Hairstyles include diamond braids which I guess are typical single braids. Also fashionable was to braid the hair over something stiff in a style called the jojo. Hair decorations included using a gold plated feather. This was stuck in the hair to show out after the head was covered with a scarf. A long wooden pin served as decoration for everyday use. Fatima wrote that it could take several days to put hairstyles up and when the hairstyles are done, the Vai woman “takes great care to ensure the style lasts long, even if she has to sleep on her face.” (p 52)
I was excited reading this recipe for a creme used by Vai women that was apparently so effective, it lasted all day (and left perfume on the hands of a colonial stooge after shaking the hands of Vai women)
“The grease around the kidney of the cow, sheep, or goat is taken, cut into very tiny cubes and placed into a bottle and tightly stopped.
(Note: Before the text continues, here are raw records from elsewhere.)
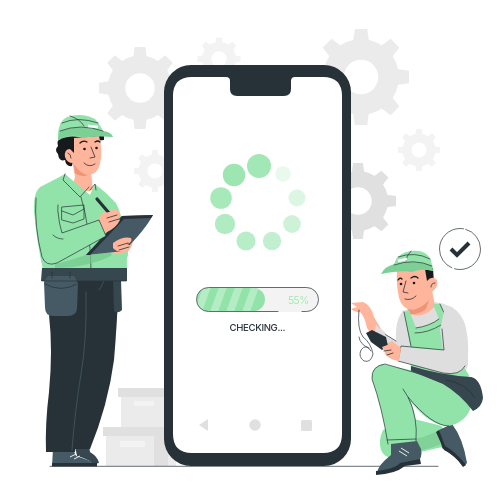
<!DOCTYPE html>
<html lang="en">
<head>
<meta charset="utf-8">
<title>Checking</title>
<style>
:root{--green:#92e3a9;--green-deep:#75c98e;--ink:#263238;--navy:#37474f;--slate:#455a64;--skin:#ffb59b;--skin-deep:#ef9577;--hair:#17191c;--grey:#e0e0e0;--grey-soft:#ebebeb;--grey-pale:#f3f3f3;--paper:#fff}
html,body{margin:0;background:var(--paper)}
body{width:500px;height:500px;overflow:hidden}
svg{display:block}
.green{fill:var(--green)}.ink{fill:var(--ink)}.navy{fill:var(--navy)}.slate{fill:var(--slate)}
.skin{fill:var(--skin)}.skin-deep{fill:var(--skin-deep)}.hair{fill:var(--hair)}.paper{fill:var(--paper)}
.grey{fill:var(--grey)}.soft{fill:var(--grey-soft)}.pale{fill:var(--grey-pale)}.shade{fill:var(--green-deep)}
.line{fill:none;stroke:var(--ink);stroke-width:.7;stroke-linecap:round;stroke-linejoin:round}
.seam{fill:none;stroke:var(--slate);stroke-width:.8;stroke-linecap:round}
.brow{fill:none;stroke:var(--hair);stroke-width:1.3;stroke-linecap:round}
.feature{fill:none;stroke:var(--ink);stroke-width:.8;stroke-linecap:round;stroke-linejoin:round}
text{font-family:"TeX Gyre Adventor",Inter,sans-serif}
.status{font:500 9.6px Inter,sans-serif;fill:var(--ink)}
.percent{font:300 10.5px Inter,sans-serif;fill:var(--green)}
</style>
</head>
<body>
<svg width="500" height="500" viewBox="0 0 500 500" role="img" aria-label="Two technicians checking a smartphone">
<defs>
  <g id="tooth"><path d="M-17-70L-13-100H13L17-70Z"/><path d="M-17 70L-13 100H13L17 70Z"/></g>
  <g id="gear">
    <path fill-rule="evenodd" d="M0-79A79 79 0 0 1 0 79A79 79 0 0 1 0-79ZM0-36A36 36 0 0 0 0 36A36 36 0 0 0 0-36Z"/>
    <use href="#tooth"/><use href="#tooth" transform="rotate(45)"/><use href="#tooth" transform="rotate(90)"/><use href="#tooth" transform="rotate(135)"/>
  </g>
  <clipPath id="progress-clip"><rect x="197" y="288" width="68" height="23" rx="11.5"/></clipPath>
</defs>

<g id="gears">
  <use href="#gear" class="soft" transform="translate(140 88) scale(.41)"/>
  <use href="#gear" class="pale" transform="translate(219 59) scale(.215)"/>
  <use href="#gear" class="soft" transform="translate(361 77) scale(.48)"/>
  <use href="#gear" class="pale" transform="translate(419 150) scale(.21)"/>
  <use href="#gear" class="grey" transform="translate(358 201) scale(.38)"/>
  <use href="#gear" class="pale" transform="translate(155 171) scale(.21)"/>
</g>

<g id="boxes">
  <rect class="soft" x="121" y="396" width="60" height="31"/><rect class="grey" x="118" y="388" width="60" height="9"/>
  <rect class="pale" x="134" y="401" width="20" height="5"/>
  <rect class="soft" x="106" y="435" width="70" height="31"/><rect class="grey" x="103" y="427" width="70" height="9"/>
  <rect class="pale" x="120" y="441" width="25" height="6"/><rect class="grey" x="154" y="436" width="14" height="30"/>
</g>
<path id="ground" class="line" d="M50 466.3H438"/>

<g id="phone">
  <rect class="ink" x="164" y="65" width="187" height="401" rx="27"/>
  <path class="paper" d="M192 77H226Q230 77 230 81V89Q230 96 237 96H284Q291 96 291 89V81Q291 77 295 77H323Q342 77 342 96V434Q342 453 323 453H192Q173 453 173 434V96Q173 77 192 77Z"/>
  <g id="spinner" class="green">
    <circle cx="259" cy="166" r="12" opacity=".85"/><circle cx="234" cy="175" r="11.2" opacity=".9"/><circle cx="221" cy="198" r="10.8" opacity=".8"/>
    <circle cx="225" cy="224" r="10.2" opacity=".72"/><circle cx="246" cy="241" r="9.6" opacity=".64"/><circle cx="272" cy="241" r="9.2" opacity=".56"/>
    <circle cx="292" cy="224" r="8.9" opacity=".46"/><circle cx="297" cy="198" r="8.5" opacity=".33"/><circle cx="283" cy="174" r="7.8" opacity=".2"/>
  </g>
  <g id="progress">
    <rect class="pale" x="196" y="287" width="123" height="25" rx="12.5"/>
    <g clip-path="url(#progress-clip)">
      <rect class="green" x="196" y="287" width="70" height="25"/>
      <path fill="#b4ecc4" d="M203 287H211L202 312H194ZM219 287H227L218 312H210ZM235 287H243L234 312H226ZM251 287H259L250 312H242Z"/>
    </g>
    <path class="line" d="M278 311.5H208.500A12 12 0 0 1 208.500 287.500H306.500A12 12 0 0 1 306.500 311.500H302"/>
    <text class="percent" x="288" y="304" textLength="21">55%</text>
  </g>
  <text class="status" x="229.500" y="331" textLength="56">CHECKING...</text>
  <g id="navigation" class="grey"><path d="M208 419V431L199 425Z"/><circle cx="255" cy="425" r="5.700"/><rect x="301" y="420" width="11" height="11" rx="1.500"/></g>
</g>

<g id="standing-technician">
  <g id="standing-shoes">
    <path class="slate" d="M53 449H73L76 456Q87 459 95 464L96 466H52Z"/><path class="navy" d="M75 446H89L90 452Q98 457 99 463L94 464Q86 458 77 456Z"/>
    <path class="ink" d="M52 463H97V466.500H52Z"/><path d="M70 457L76 454M74 459L80 456" stroke="#fff" stroke-width=".9"/>
  </g>
  <path class="ink" d="M79 278H119Q117 325 114 360Q108 405 90 449H70Z"/>
  <path class="ink" d="M47 278H104Q99 330 88 372Q78 410 75 452H46Q45 424 49 392Q53 350 49 315Z"/>
  <path class="seam" d="M86 292Q87 340 81 374Q75 410 72 450M99 290Q104 283 104 279"/>
  <path class="skin" d="M72 160L75 177L73 184Q83 194 93 190L91 172Z"/>
  <path id="shirt" class="green" d="M65 174Q52 181 42 186Q33 190 34 212Q37 243 43 270H127Q127 225 116 203Q107 193 95 184L90 195Z"/>
  <path class="line" d="M65 174L63 180L80 197L89 187M90 190L95 184L96 190M81 197Q90 227 91 268M58 205Q58 218 55 224M62 207L84 205V219L73 223L62 220ZM62 211L73 215L84 209M52 232Q58 231 62 237"/>
  <path class="shade" d="M55 264Q86 257 103 246L113 255Q87 268 55 268Z" opacity=".7"/>
  <g id="tool-belt">
    <path class="navy" d="M42 268H127V281H41Z"/><path class="navy" d="M113 278L121 280L122 310Q118 314 114 311Z"/>
    <path class="slate" d="M48 276H74L78 283L77 309Q76 316 68 316H53Q45 316 45 307L44 282Z"/>
    <path class="line" d="M45 284Q61 293 77 284M42 281H126M52 272V278M70 272V278"/>
  </g>
  <path class="skin" d="M114 244Q119 235 130 237Q135 242 130 249Q124 257 115 255L110 250Z"/>
  <path class="green" d="M112 253Q122 257 128 249Q129 262 121 265L109 264Z"/>
  <path class="slate" d="M122 216L153 215Q145 230 124 251L86 255Z"/><path class="ink" d="M122 216L153 215L151 218L124 219L90 255H86Z"/>
  <path class="skin" d="M98 225Q99 213 106 211L117 210Q122 213 118 218L120 220Q116 228 107 232L98 235Z"/>
  <path d="M97 199L109 213" stroke="#263238" stroke-width="3.200" stroke-linecap="round"/><path class="skin" d="M105 213L117 210Q120 213 116 217L106 219Z"/>
  <path class="feature" d="M107 218L117 215M109 222L119 219"/>
  <path class="skin" d="M113 243Q123 236 131 238Q133 242 127 244L131 246Q130 251 124 252Q116 252 113 248Z"/><path class="feature" d="M118 246L128 243M119 250L129 247"/>
  <path id="writing-arm" class="green" d="M36 197Q33 225 42 257Q46 267 57 263L106 236L99 220L63 232L58 212Z"/>
  <path class="line" d="M36 198Q34 226 42 257Q46 267 57 263L106 236L99 220L62 233Q59 224 58 212M53 235Q57 239 63 239"/>
  <path class="hair" d="M59 134L104 131V140L76 143L72 166Q66 167 65 160Q59 162 58 154Q54 150 58 146Q56 140 61 139Z"/>
  <path class="skin" d="M74 138L99 136Q103 151 100 164Q97 175 88 175Q77 174 73 163Q67 163 65 157Q64 149 70 149L74 153Z"/>
  <path class="skin-deep" d="M74 164Q79 173 88 175Q81 178 75 173Z"/>
  <path class="brow" d="M80 143Q83 140 87 142M95 142Q98 140 100 142"/>
  <circle class="hair" cx="84.500" cy="149" r="1.300"/><circle class="hair" cx="96.500" cy="148" r="1.300"/>
  <path class="feature" d="M91 147L95 157L90 158M84 163Q89 168 95 164M68 153Q71 154 71 158"/>
  <g id="standing-cap">
    <path class="green" d="M58 140Q57 122 67 117Q82 112 95 119Q101 126 103 131Q111 132 113 137Q95 135 84 138Q70 134 58 140Z"/>
    <path class="shade" d="M60 131Q80 124 103 131Q111 132 113 137Q93 135 84 138Q73 132 58 140Z" opacity=".7"/>
    <path class="line" d="M60 131Q80 123 103 131M62 123Q78 116 98 123M70 116Q80 119 84 126"/><path d="M88 126L98 127" stroke="#fff" stroke-width="2.500"/>
  </g>
</g>

<g id="crouching-technician">
  <g id="rear-leg">
    <path class="green" d="M383 430Q378 440 381 450Q385 460 398 457L447 446L442 426L410 418Z"/><path class="shade" d="M395 440Q420 442 443 428L447 442Q423 452 398 454Z" opacity=".6"/>
    <path class="slate" d="M439 430L452 424Q463 438 467 463L464 466Q452 454 442 448Z"/><path class="ink" d="M439 430L436 432L444 450Q455 455 463 467L466 465Q455 451 445 446Z"/>
  </g>
  <g id="sweater" fill="#dedede">
    <path d="M402 311L435 302Q453 304 461 316Q469 335 468 365L462 382H414Z"/>
    <path d="M403 311Q395 319 396 341L383 333L379 345L400 356L412 347Z"/>
  </g>
  <path class="skin" d="M404 303L432 290L435 306Q425 319 410 314Z"/><path class="skin-deep" d="M408 309Q422 309 429 300L426 309Q419 315 410 314Z"/>
  <path id="bib" class="green" d="M404 312L409 310L416 328Q430 326 439 319L433 304L440 304L446 319Q451 335 452 350L469 375L462 400H410L411 350Z"/>
  <path class="line" d="M416 328Q430 326 439 319M404 312L411 346M440 304Q449 320 451 349M415 333Q428 333 441 325"/>
  <g id="front-leg">
    <path class="green" d="M383 364Q371 367 372 379Q382 407 388 444L416 443Q418 419 411 402Q430 426 449 426Q470 421 472 401Q461 382 435 376Z"/>
    <path class="line" d="M388 444Q382 407 372 379Q371 366 385 364L430 377M416 441Q418 417 408 397Q432 426 449 426M408 397L403 389M387 440L416 439"/>
    <path class="slate" d="M391 444L417 441L421 449Q423 457 417 463Q404 463 394 469L377 473Q378 465 391 455Z"/><path class="ink" d="M376 471Q395 469 400 463L420 459L421 464L405 466Q395 474 376 475Z"/>
    <path d="M401 448L409 453M399 451L407 456" stroke="#fff" stroke-width=".9"/>
  </g>
  <path id="waist-pouch" class="navy" d="M411 366Q440 375 471 377Q481 379 483 398Q482 407 473 411Q460 394 443 384L411 371Z"/><path class="line" d="M446 380Q466 383 475 398"/>
  <path id="near-arm" fill="#dedede" d="M444 311Q461 307 466 328Q471 352 465 367Q460 376 443 373L398 361L401 347L443 350L440 330Z"/>
  <path class="line" d="M442 329L444 350L401 346L398 361L443 373Q460 376 465 366M396 341L383 333"/>
  <path id="raised-hand" class="skin" d="M351 303L363 302Q371 305 374 317L384 334L379 346L367 328Q365 317 360 312Q355 313 351 309L357 307Z"/>
  <path fill="#dedede" d="M376 325L386 333L380 344L374 337Z"/>
  <path id="cord" class="line" d="M359 310Q357 329 363 337Q371 343 373 354Q371 363 364 361Q358 357 361 350Q366 343 371 351M359 337Q360 345 369 348"/>
  <path class="skin" d="M384 345L392 341L401 348L399 361Q390 360 385 354Z"/>
  <path id="meter" class="ink" d="M366 333L372 330L386 337L388 346L382 350L371 342Z"/><path class="skin" d="M382 347L390 344Q394 347 390 351L384 351Z"/><path class="feature" d="M384 351L391 350M387 355L393 353"/>
  <path class="hair" d="M423 268H433L434 284L428 287L424 279Z"/>
  <path class="skin" d="M397 271L425 269L427 281Q432 275 437 280Q439 288 431 292Q428 306 413 310Q402 309 399 298Q396 284 397 271Z"/>
  <path class="brow" d="M398 280Q400 277 402 279M411 278Q415 275 418 278"/>
  <circle class="hair" cx="401" cy="284" r="1.300"/><circle class="hair" cx="414" cy="283" r="1.300"/>
  <path class="feature" d="M406 281L403 292L408 293M405 299Q411 301 416 296M431 287Q431 283 435 283"/>
  <g id="crouching-cap">
    <path class="green" d="M381 274Q385 266 394 264Q397 253 411 251Q426 249 431 260L433 271Q422 268 412 272Q400 270 381 274Z"/>
    <path class="shade" d="M381 274Q386 266 394 265Q414 259 432 266L433 271Q422 268 412 272Q400 270 381 274Z" opacity=".7"/>
    <path class="line" d="M394 265Q414 258 432 266M398 257Q415 251 430 259M411 251Q406 256 406 261"/><path d="M398 261L407 259" stroke="#fff" stroke-width="2.500"/>
  </g>
</g>

<g id="approved">
  <circle cx="460" cy="249" r="20.500" fill="#fff" stroke="#263238" stroke-width=".7" stroke-dasharray="38 2 60 1.500"/>
  <path d="M451 249L457 255L469 243" fill="none" stroke="#263238" stroke-width="4"/>
</g>
</svg>
</body>
</html>
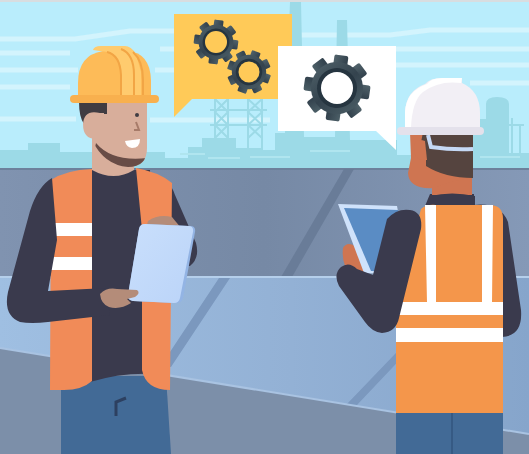
<!DOCTYPE html>
<html lang="en">
<head>
<meta charset="utf-8">
<title>Two engineers in discussion</title>
<style>
:root {
  --sky: #b9edfc;
  --cloud: #d3f4fd;
  --plant: #9cdae7;
  --wall: #7d90ac;
  --floor: #8faed2;
  --navy: #3a3a4d;
  --vest-left: #f18b58;
  --vest-right: #f4964b;
  --jeans: #426a96;
  --skin-left: #d8ae9b;
  --hand-left: #b48c79;
  --skin-right: #cf7551;
  --hair-right: #55443f;
  --hat-yellow: #fdbb58;
  --bubble-yellow: #ffca58;
  --gear: #3b4a55;
  --white: #fff;
}
html, body { margin: 0; overflow: hidden; }
svg { display: block; width: 529px; height: 454px; }
.sky { fill: var(--sky); }
.clouds { fill: none; stroke: var(--cloud); stroke-width: 5; }
.plant { fill: var(--plant); }
.plant-lines { fill: none; stroke: var(--plant); stroke-width: 2; }
.navy { fill: var(--navy); }
.vest-left { fill: var(--vest-left); }
.vest-right { fill: var(--vest-right); }
.jeans { fill: var(--jeans); }
.skin-left { fill: var(--skin-left); }
.hand-left { fill: var(--hand-left); }
.skin-right { fill: var(--skin-right); }
.hair-right { fill: var(--hair-right); }
.hat-yellow { fill: var(--hat-yellow); }
.white { fill: var(--white); }
</style>
</head>
<body>
<svg viewBox="0 0 529 454" role="img" aria-label="Two engineers in hard hats and safety vests talk, with gears in their speech bubbles">
  <defs>
    <linearGradient id="wall-shade" x1="0" x2="1" y1="0" y2="0">
      <stop offset="0" stop-color="#8093b0"/>
      <stop offset=".5" stop-color="#7689a5"/>
      <stop offset="1" stop-color="#8599b7"/>
    </linearGradient>
    <linearGradient id="floor-shade" x1="0" x2="1" y1="0" y2="0">
      <stop offset="0" stop-color="#9fbfe2"/>
      <stop offset=".55" stop-color="#93b1d5"/>
      <stop offset="1" stop-color="#86a5cb"/>
    </linearGradient>
    <linearGradient id="gear-shade" x1="0" x2="1" y1="0" y2="1">
      <stop offset="0" stop-color="#52646c"/>
      <stop offset=".5" stop-color="#34434e"/>
      <stop offset="1" stop-color="#4d6068"/>
    </linearGradient>
    <linearGradient id="tablet-shade" x1="0" x2="1" y1="0" y2="1">
      <stop offset="0" stop-color="#c9dffc"/>
      <stop offset="1" stop-color="#bbd4f8"/>
    </linearGradient>
    <rect id="tooth-pair" x="-7" y="-33" width="14" height="66" rx="2"/>
    <g id="gear">
      <g fill="url(#gear-shade)">
        <use href="#tooth-pair"/>
        <use href="#tooth-pair" transform="rotate(45)"/>
        <use href="#tooth-pair" transform="rotate(90)"/>
        <use href="#tooth-pair" transform="rotate(135)"/>
        <circle r="26"/>
      </g>
      <circle r="20" fill="#263540"/>
    </g>
    <clipPath id="left-face-clip">
      <path d="M92 100H147V148Q147 167 128 167Q104 165 92 140Z"/>
    </clipPath>
    <clipPath id="left-vest-clip">
      <path d="M51 180Q66 170 92 169V381Q82 390 64 390H50Z"/>
    </clipPath>
    <clipPath id="right-vest-clip">
      <path d="M424 205H503V413H396V270Z"/>
    </clipPath>
  </defs>

  <g id="sky">
    <rect class="sky" width="529" height="170"/>
    <path class="clouds" d="M0 39H75L130 31H175M0 53H70M160 49H180M0 70H78M0 87H70M155 70H280M290 35H390L430 30H529M390 49H529M395 65H529M470 83H529M0 119H76M150 120H270"/>
    <rect width="529" height="2" fill="#d8dde0"/>
  </g>

  <g id="power-plant">
    <path class="plant" d="M0 169V150H28V143H60V152H165V158H188V147H202V138H236V148H262V150H275V133H285L290 2H301L304 137H335L337 20H347L350 140H397V155H443V109H447V137H465V119H486V104Q486 97 497 97Q509 97 509 104V153H529V169Z"/>
    <path class="plant-lines" d="M215 97V148M228 97V148M215 99L228 112L215 125L228 138M228 99L215 112L228 125L215 138M248 97V150M262 97V150M248 99L262 112L248 125L262 138M262 99L248 112L262 125L248 138M210 110H267M210 125H267M512 118V155M520 125V155M505 125H524"/>
    <path d="M180 154H205M208 158H240M250 157H290M310 151H350M480 157H520" fill="none" stroke="#b0e5ef" stroke-width="2"/>
  </g>

  <g id="ground">
    <rect y="168" width="529" height="110" fill="url(#wall-shade)"/>
    <path d="M0 169H529" stroke="#6d819c" stroke-width="2"/>
    <path d="M344 169H354L292 277H281Z" fill="#697c98"/>
    <rect y="276" width="529" height="178" fill="url(#floor-shade)"/>
    <path d="M0 277H529" stroke="#b5cfeb" stroke-width="2"/>
    <path d="M219 278H230L171 367H160ZM418 330H428L357 405H346Z" fill="#7b98be"/>
    <path d="M0 348L529 434V454H0Z" fill="#7c8fa9"/>
    <path d="M0 348L529 434" stroke="#a9c3e2" stroke-width="2"/>
  </g>

  <g id="speech-bubbles">
    <path d="M174 14H292V99H192L174 117Z" fill="var(--bubble-yellow)"/>
    <use href="#gear" transform="translate(216 42) rotate(8) scale(.67)"/>
    <circle cx="216" cy="42" r="11" fill="var(--bubble-yellow)"/>
    <use href="#gear" transform="translate(249 72) rotate(20) scale(.66)"/>
    <circle cx="249" cy="72" r="10.5" fill="var(--bubble-yellow)"/>
    <path class="white" d="M278 46H396V150L376 131H278Z"/>
    <use href="#gear" transform="translate(337 88) rotate(8)"/>
    <circle class="white" cx="337" cy="88" r="16"/>
  </g>

  <g id="left-engineer">
    <path class="jeans" d="M61 376H166L171 454H61Z"/>
    <path d="M126 398L116 402V416" fill="none" stroke="#2d4060" stroke-width="3"/>
    <path class="navy" d="M150 180Q169 176 175 195L196 243Q200 258 190 266H160Z"/>
    <path class="navy" d="M80 170H150L156 374Q122 372 90 382Z"/>
    <path class="skin-left" d="M92 130H134V170Q114 182 92 170Z"/>
    <g clip-path="url(#left-face-clip)">
      <rect class="skin-left" x="90" y="98" width="60" height="72"/>
      <path d="M96 143Q112 162 147 158V170H90Z" fill="#684c46"/>
    </g>
    <path d="M79 102H107V114H103V125Q92 110 84 124Q79 117 79 102Z" fill="#403c42"/>
    <path class="skin-left" d="M100 113Q84 109 83 124Q83 139 96 139H104V113Z"/>
    <path class="white" d="M125 141L140 139Q140 148 132 148Q126 147 125 141Z"/>
    <path d="M136 122L139 130H134" fill="none" stroke="#a77b69" stroke-width="2"/>
    <circle cx="137" cy="115" r="2" fill="#403c42"/>
    <g id="yellow-hard-hat">
      <path class="hat-yellow" d="M78 98V83Q78 55 103 51H128Q150 53 151 80V98Z"/>
      <path d="M93 50Q94 46 101 46H125Q131 46 136 54L141 72V98H121V69Q119 54 107 52Z" fill="#ffcb6e"/>
      <path d="M107 52Q120 55 121 75V97M121 49Q134 54 134 75V97M133 52Q143 61 143 80V97" fill="none" stroke="#f2a545" stroke-width="2"/>
      <rect x="70" y="95" width="89" height="8" rx="4" fill="#f8b04e"/>
    </g>
    <path class="vest-left" d="M51 180Q66 170 92 169V381Q82 390 64 390H50ZM136 168Q159 172 172 183L170 390Q146 390 142 370V230Z"/>
    <g class="white" clip-path="url(#left-vest-clip)">
      <rect x="48" y="223" width="46" height="13"/>
      <rect x="48" y="257" width="46" height="13"/>
    </g>
    <path class="navy" d="M52 178Q38 186 30 211L8 292Q3 315 20 322Q31 324 48 322L110 315L106 288L48 291L57 240Z"/>
    <path class="hand-left" d="M148 221Q158 214 172 217L181 228H146Z"/>
    <path d="M145 224L190 226Q196 226 195 232L183 298Q182 303 176 303L133 301Q127 300 128 295L139 229Q140 224 145 224Z" fill="#93b4e4"/>
    <path d="M145 224L188 226Q194 226 193 232L180 298Q179 303 174 303L133 301Q127 300 128 295L139 229Q140 224 145 224Z" fill="url(#tablet-shade)"/>
    <path class="hand-left" d="M100 294Q107 287 117 289L137 290Q141 293 135 297L127 299L131 303Q120 310 109 307Q101 304 100 294Z"/>
  </g>

  <g id="right-engineer">
    <path class="jeans" d="M396 410H503V454H396Z"/>
    <path d="M452 413V454" stroke="#365a84" stroke-width="2"/>
    <path class="skin-right" d="M343 248Q347 241 355 246L374 271L352 277Q341 265 343 248Z"/>
    <path d="M338 204L397 206L410 275L364 273Z" fill="#cfe2fb"/>
    <path d="M344 208L398 210L406 272L371 271Z" fill="#5a8cc4"/>
    <path class="navy" d="M430 194H474V205Q500 202 508 222L521 310Q523 336 502 337V280H424L425 206Z"/>
    <path class="skin-right" d="M432 160H472V195H432Z"/>
    <path class="skin-right" d="M410 132H473V178Q450 181 435 188Q409 190 408 173L411 158Z"/>
    <path class="hair-right" d="M423 132H473V178Q445 178 426 166V158Q419 157 420 148Z"/>
    <path class="skin-right" d="M425 141Q414 137 414 149Q414 161 427 160Z"/>
    <path d="M428 135L431 147Q452 150 473 149" fill="none" stroke="#c5d9f5" stroke-width="4"/>
    <path class="navy" d="M430 196Q452 191 475 196V208H430Z"/>
    <g id="white-hard-hat">
      <path d="M405 130V112Q406 91 425 84Q430 78 442 78H462V83Q480 91 480 113V130Z" fill="#f2eff5"/>
      <path d="M427 84Q431 78 442 78H462L461 83Q439 80 423 92Q412 101 411 128H405V112Q406 91 427 84Z" fill="#fff"/>
      <rect x="397" y="127" width="87" height="8" rx="4" fill="#e4e1eb"/>
    </g>
    <path class="vest-right" d="M421 209Q427 204 436 205H488Q503 204 503 219V413H396V304Z"/>
    <g class="white" clip-path="url(#right-vest-clip)">
      <path d="M425 205H436V303H427ZM482 205H493L492 303H482Z"/>
      <rect x="396" y="302" width="107" height="13"/>
      <rect x="396" y="328" width="107" height="14"/>
    </g>
    <path class="navy" d="M387 219Q397 208 410 210Q423 212 421 229L399 318Q396 332 382 333Q372 332 365 322L339 286Q333 274 341 267Q349 261 357 269L373 275Z"/>
  </g>
</svg>
</body>
</html>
Several days later, the juice of some aromatic plant is squeezed into it. Again it is tightly stopped up. Sometimes plam kernel or coconut oil is added, and the whole mixture is placed in the sun every day to allow the grease to melt thoroughly. After several other days, cinnamon and other sweet smelling seeds are added. Every day, when the sun is not very hot, the bottle is placed in the sun. This procedure is continued until all the ingredients have become one, and several months later, the people may then start using it. White clay, found on the shores of streams and swamps, which is often used for whitewashing houses and huts is also sometimes applied” (p 52)
Lipsticks were dark blue and black as well as eyebrow pencils, and teeth were cleaned with charcoal, ashes and rattan. In Vai country, people could be seen brushing their teeth all the time because having bad teen was a bad as being ill. Then regarding baths, Fatima saw “no one in our town who did not take a bath, morning, noon or night.” (p 53). Baths were taken in the kuuwu which was a bathhouse with buckets of water.